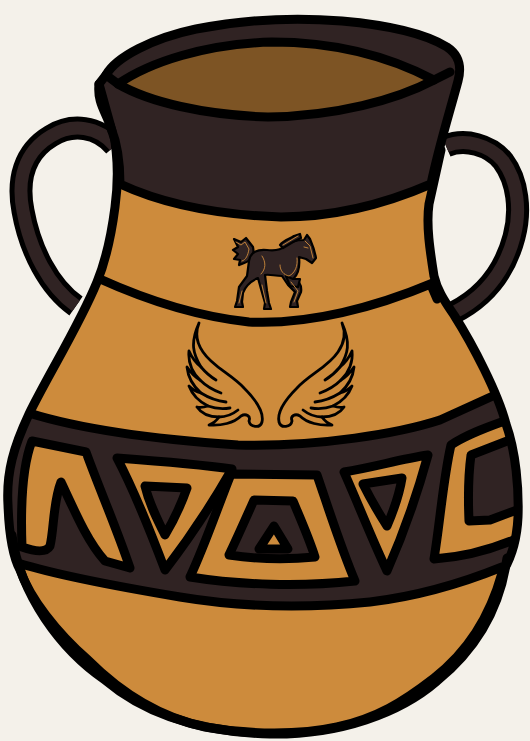
<!DOCTYPE html>
<html lang="en">
<head>
<meta charset="utf-8">
<title>Greek vase</title>
<style>
:root{--paper:#f4f1ea;--clay:#cd8b3c;--glaze:#302323;--inside:#7d5424;--ink:#000}
html,body{margin:0;background:var(--paper);overflow:hidden}
.vase{display:block;width:530px;height:741px;background:var(--paper)}
.line{fill:none;stroke:var(--ink);stroke-width:9;stroke-linecap:round;stroke-linejoin:round}
.clay{fill:var(--clay)}
.glaze{fill:var(--glaze)}
.inside{fill:var(--inside)}
.inked{stroke:var(--ink);stroke-width:9;stroke-linejoin:round;stroke-linecap:round}
.handle-core{fill:none;stroke:var(--glaze);stroke-width:13}
.handle-edge{fill:none;stroke:var(--ink);stroke-width:23}
.wing{fill:none;stroke:var(--ink);stroke-width:2.8;stroke-linecap:round;stroke-linejoin:round}
.horse{fill:var(--glaze);stroke:var(--ink);stroke-width:2.2;stroke-linejoin:round}
.horse-detail{fill:none;stroke:var(--clay);stroke-width:.9;stroke-linecap:round;stroke-linejoin:round}
</style>
</head>
<body>
<svg class="vase" viewBox="0 0 530 741" role="img" aria-label="Two-handled Greek vase with a horse, a pair of wings and a geometric band">
  <defs>
    <path id="body-shape" d="M113 130C119 160 118 185 115 207C111 238 106 260 97 282C80 324 48 375 29 414C14 446 6 472 8 505C9 533 12 555 20 570C30 598 56 632 88 660C125 697 163 718 205 727C250 735 301 735 337 727C377 718 403 702 434 678C470 650 491 613 502 573C512 557 517 540 518 517C519 489 516 452 506 424C498 393 473 345 454 315C443 299 437 289 434 276C430 251 426 225 429 204L441 150Z"/>
    <clipPath id="body-clip"><use href="#body-shape"/></clipPath>
    <path id="left-handle" d="M115 146C98 126 72 123 51 136C24 152 17 180 23 211C30 250 49 287 76 306"/>
    <path id="right-handle" d="M446 146C465 138 490 145 503 161C518 181 521 211 514 237C505 271 485 297 453 313"/>
    <g id="wing" class="wing">
      <path d="M199 323C195 333 196 342 203 352C213 367 231 374 244 388C256 400 264 413 262 422C260 429 250 427 249 421C251 416 246 413 241 416C234 423 221 426 209 425C214 423 217 420 219 417C209 417 201 413 197 407C201 408 205 407 208 406C198 401 192 394 189 386C193 390 197 392 201 393C193 386 188 377 187 367C191 373 195 377 200 380C191 371 188 361 189 351C192 358 196 363 201 367C193 354 190 343 199 323Z"/>
      <path d="M201 367C206 373 211 377 216 380M200 380C206 386 213 390 221 393M201 393C209 398 217 401 226 402M208 406C216 409 223 409 230 408M219 417C227 417 233 414 238 410"/>
    </g>
  </defs>

  <g id="handles">
    <use href="#left-handle" class="handle-edge"/>
    <use href="#left-handle" class="handle-core"/>
    <use href="#right-handle" class="handle-edge"/>
    <use href="#right-handle" class="handle-core"/>
  </g>

  <use href="#body-shape" class="clay"/>

  <g id="pattern-band" clip-path="url(#body-clip)">
    <path class="glaze inked" d="M0 402L29 413C80 429 150 439 238 445C320 447 400 433 440 420L495 395L540 380V566L502 567C465 582 420 596 370 602C300 609 240 607 180 597C120 587 60 576 18 563L0 560Z"/>
    <g class="clay inked">
      <path d="M32 441L86 452C99 488 115 524 130 568L105 561C89 543 79 521 61 482C53 502 54 530 50 546Q45 555 22 547C21 520 20 472 32 441Z"/>
      <path d="M117 458C157 461 197 464 232 469C212 504 188 540 165 570C151 533 135 492 117 458Z"/>
      <path d="M231 474L317 475C329 510 341 548 355 581C300 587 240 585 190 577C205 545 217 509 231 474Z"/>
      <path d="M344 472C374 467 401 459 428 455C417 495 402 537 387 571C371 537 357 501 344 472Z"/>
      <path d="M510 419C491 426 469 433 451 445C443 480 440 523 434 559C466 557 497 548 525 535V507L490 520L469 521C468 498 468 477 471 455L520 436Z"/>
    </g>
    <g class="glaze inked">
      <path d="M145 486L187 488C181 505 174 520 165 535C157 519 149 503 145 486Z"/>
      <path d="M254 500L293 501C301 520 309 538 315 557C286 560 256 559 229 555C238 536 246 518 254 500Z"/>
      <path d="M363 484L402 478C399 497 393 512 387 526C378 512 370 498 363 484Z"/>
    </g>
    <path class="clay inked" d="M274 526L288 549H259Z"/>
  </g>

  <path id="shoulder-line" class="line" d="M100 279C142 298 193 316 249 322C309 325 376 307 433 283"/>
  <path class="line" d="M431 285L437 299"/>
  <use href="#body-shape" class="line" stroke-width="11"/>
  <path class="line" d="M12 535C20 595 61 650 105 680C145 714 199 732 270 734C340 735 400 713 437 681C475 650 500 610 507 558"/>

  <g id="neck">
    <path class="glaze inked" d="M106 75C116 57 153 38 196 29C242 20 292 17 342 21C387 25 426 34 447 47C459 55 462 66 458 81C450 111 439 146 431 184C385 204 335 217 281 217C220 215 163 204 120 184C120 160 117 143 111 128C106 112 97 103 99 84Z"/>
    <path class="inside inked" stroke-width="6" d="M118 84C150 62 205 44 272 42C341 42 396 60 434 80C396 100 336 116 268 117C204 115 149 102 118 84Z"/>
    <path class="line" d="M106 75L118 84M99 84L112 131M434 80L450 72"/>
  </g>

  <g id="horse">
    <path class="horse" d="M251 258C247 264 242 263 239 265L240 260L234 259L238 254L233 250L238 247L234 239L241 242L246 238L253 247C254 252 253 256 251 258Z"/>
    <path class="horse" d="M249 261C250 252 258 249 267 250C275 251 281 250 285 246C291 241 298 240 304 240L307 235L310 239C313 246 315 252 316 258L312 263L306 259L299 257C300 266 299 273 294 278C299 281 302 286 301 292L297 301L298 307H290L291 302L295 292L288 285L282 276C275 276 269 274 265 275L267 291L269 303L271 309H264L265 303L261 289L258 278C249 282 245 287 243 293L242 302L243 307H235L237 301L239 287L247 276Z"/>
    <path class="horse" d="M286 276L293 279L300 279L298 287L290 286Z"/>
    <path class="horse" d="M280 245C284 240 290 239 294 236L300 234L301 238L293 242L283 248Z"/>
    <path class="horse-detail" d="M236 242L241 245L245 242L249 249C248 255 246 260 242 261M262 256C266 262 266 269 261 274M297 258C298 266 295 273 289 276C284 275 280 271 280 265M283 245L298 236M305 241L310 246L313 258M304 247L308 248M239 303L242 291M266 303L262 285M294 302L298 291L291 282"/>
  </g>

  <g id="wings">
    <use href="#wing"/>
    <use href="#wing" transform="translate(541 0) scale(-1 1)"/>
  </g>
</svg>
</body>
</html>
* * *
▶ [Task goal]:
An exact repetition of the listing is needed, with the pictures dropped.

▶ [Result]:
<!DOCTYPE html>
<html lang="en">
<head>
<meta charset="utf-8">
<title>Greek vase</title>
<style>
:root{--paper:#f4f1ea;--clay:#cd8b3c;--glaze:#302323;--inside:#7d5424;--ink:#000}
html,body{margin:0;background:var(--paper);overflow:hidden}
.vase{display:block;width:530px;height:741px;background:var(--paper)}
.line{fill:none;stroke:var(--ink);stroke-width:9;stroke-linecap:round;stroke-linejoin:round}
.clay{fill:var(--clay)}
.glaze{fill:var(--glaze)}
.inside{fill:var(--inside)}
.inked{stroke:var(--ink);stroke-width:9;stroke-linejoin:round;stroke-linecap:round}
.handle-core{fill:none;stroke:var(--glaze);stroke-width:13}
.handle-edge{fill:none;stroke:var(--ink);stroke-width:23}
.wing{fill:none;stroke:var(--ink);stroke-width:2.8;stroke-linecap:round;stroke-linejoin:round}
.horse{fill:var(--glaze);stroke:var(--ink);stroke-width:2.2;stroke-linejoin:round}
.horse-detail{fill:none;stroke:var(--clay);stroke-width:.9;stroke-linecap:round;stroke-linejoin:round}
</style>
</head>
<body>
<svg class="vase" viewBox="0 0 530 741" role="img" aria-label="Two-handled Greek vase with a horse, a pair of wings and a geometric band">
  <defs>
    <path id="body-shape" d="M113 130C119 160 118 185 115 207C111 238 106 260 97 282C80 324 48 375 29 414C14 446 6 472 8 505C9 533 12 555 20 570C30 598 56 632 88 660C125 697 163 718 205 727C250 735 301 735 337 727C377 718 403 702 434 678C470 650 491 613 502 573C512 557 517 540 518 517C519 489 516 452 506 424C498 393 473 345 454 315C443 299 437 289 434 276C430 251 426 225 429 204L441 150Z"/>
    <clipPath id="body-clip"><use href="#body-shape"/></clipPath>
    <path id="left-handle" d="M115 146C98 126 72 123 51 136C24 152 17 180 23 211C30 250 49 287 76 306"/>
    <path id="right-handle" d="M446 146C465 138 490 145 503 161C518 181 521 211 514 237C505 271 485 297 453 313"/>
    <g id="wing" class="wing">
      <path d="M199 323C195 333 196 342 203 352C213 367 231 374 244 388C256 400 264 413 262 422C260 429 250 427 249 421C251 416 246 413 241 416C234 423 221 426 209 425C214 423 217 420 219 417C209 417 201 413 197 407C201 408 205 407 208 406C198 401 192 394 189 386C193 390 197 392 201 393C193 386 188 377 187 367C191 373 195 377 200 380C191 371 188 361 189 351C192 358 196 363 201 367C193 354 190 343 199 323Z"/>
      <path d="M201 367C206 373 211 377 216 380M200 380C206 386 213 390 221 393M201 393C209 398 217 401 226 402M208 406C216 409 223 409 230 408M219 417C227 417 233 414 238 410"/>
    </g>
  </defs>

  <g id="handles">
    <use href="#left-handle" class="handle-edge"/>
    <use href="#left-handle" class="handle-core"/>
    <use href="#right-handle" class="handle-edge"/>
    <use href="#right-handle" class="handle-core"/>
  </g>

  <use href="#body-shape" class="clay"/>

  <g id="pattern-band" clip-path="url(#body-clip)">
    <path class="glaze inked" d="M0 402L29 413C80 429 150 439 238 445C320 447 400 433 440 420L495 395L540 380V566L502 567C465 582 420 596 370 602C300 609 240 607 180 597C120 587 60 576 18 563L0 560Z"/>
    <g class="clay inked">
      <path d="M32 441L86 452C99 488 115 524 130 568L105 561C89 543 79 521 61 482C53 502 54 530 50 546Q45 555 22 547C21 520 20 472 32 441Z"/>
      <path d="M117 458C157 461 197 464 232 469C212 504 188 540 165 570C151 533 135 492 117 458Z"/>
      <path d="M231 474L317 475C329 510 341 548 355 581C300 587 240 585 190 577C205 545 217 509 231 474Z"/>
      <path d="M344 472C374 467 401 459 428 455C417 495 402 537 387 571C371 537 357 501 344 472Z"/>
      <path d="M510 419C491 426 469 433 451 445C443 480 440 523 434 559C466 557 497 548 525 535V507L490 520L469 521C468 498 468 477 471 455L520 436Z"/>
    </g>
    <g class="glaze inked">
      <path d="M145 486L187 488C181 505 174 520 165 535C157 519 149 503 145 486Z"/>
      <path d="M254 500L293 501C301 520 309 538 315 557C286 560 256 559 229 555C238 536 246 518 254 500Z"/>
      <path d="M363 484L402 478C399 497 393 512 387 526C378 512 370 498 363 484Z"/>
    </g>
    <path class="clay inked" d="M274 526L288 549H259Z"/>
  </g>

  <path id="shoulder-line" class="line" d="M100 279C142 298 193 316 249 322C309 325 376 307 433 283"/>
  <path class="line" d="M431 285L437 299"/>
  <use href="#body-shape" class="line" stroke-width="11"/>
  <path class="line" d="M12 535C20 595 61 650 105 680C145 714 199 732 270 734C340 735 400 713 437 681C475 650 500 610 507 558"/>

  <g id="neck">
    <path class="glaze inked" d="M106 75C116 57 153 38 196 29C242 20 292 17 342 21C387 25 426 34 447 47C459 55 462 66 458 81C450 111 439 146 431 184C385 204 335 217 281 217C220 215 163 204 120 184C120 160 117 143 111 128C106 112 97 103 99 84Z"/>
    <path class="inside inked" stroke-width="6" d="M118 84C150 62 205 44 272 42C341 42 396 60 434 80C396 100 336 116 268 117C204 115 149 102 118 84Z"/>
    <path class="line" d="M106 75L118 84M99 84L112 131M434 80L450 72"/>
  </g>

  <g id="horse">
    <path class="horse" d="M251 258C247 264 242 263 239 265L240 260L234 259L238 254L233 250L238 247L234 239L241 242L246 238L253 247C254 252 253 256 251 258Z"/>
    <path class="horse" d="M249 261C250 252 258 249 267 250C275 251 281 250 285 246C291 241 298 240 304 240L307 235L310 239C313 246 315 252 316 258L312 263L306 259L299 257C300 266 299 273 294 278C299 281 302 286 301 292L297 301L298 307H290L291 302L295 292L288 285L282 276C275 276 269 274 265 275L267 291L269 303L271 309H264L265 303L261 289L258 278C249 282 245 287 243 293L242 302L243 307H235L237 301L239 287L247 276Z"/>
    <path class="horse" d="M286 276L293 279L300 279L298 287L290 286Z"/>
    <path class="horse" d="M280 245C284 240 290 239 294 236L300 234L301 238L293 242L283 248Z"/>
    <path class="horse-detail" d="M236 242L241 245L245 242L249 249C248 255 246 260 242 261M262 256C266 262 266 269 261 274M297 258C298 266 295 273 289 276C284 275 280 271 280 265M283 245L298 236M305 241L310 246L313 258M304 247L308 248M239 303L242 291M266 303L262 285M294 302L298 291L291 282"/>
  </g>

  <g id="wings">
    <use href="#wing"/>
    <use href="#wing" transform="translate(541 0) scale(-1 1)"/>
  </g>
</svg>
</body>
</html>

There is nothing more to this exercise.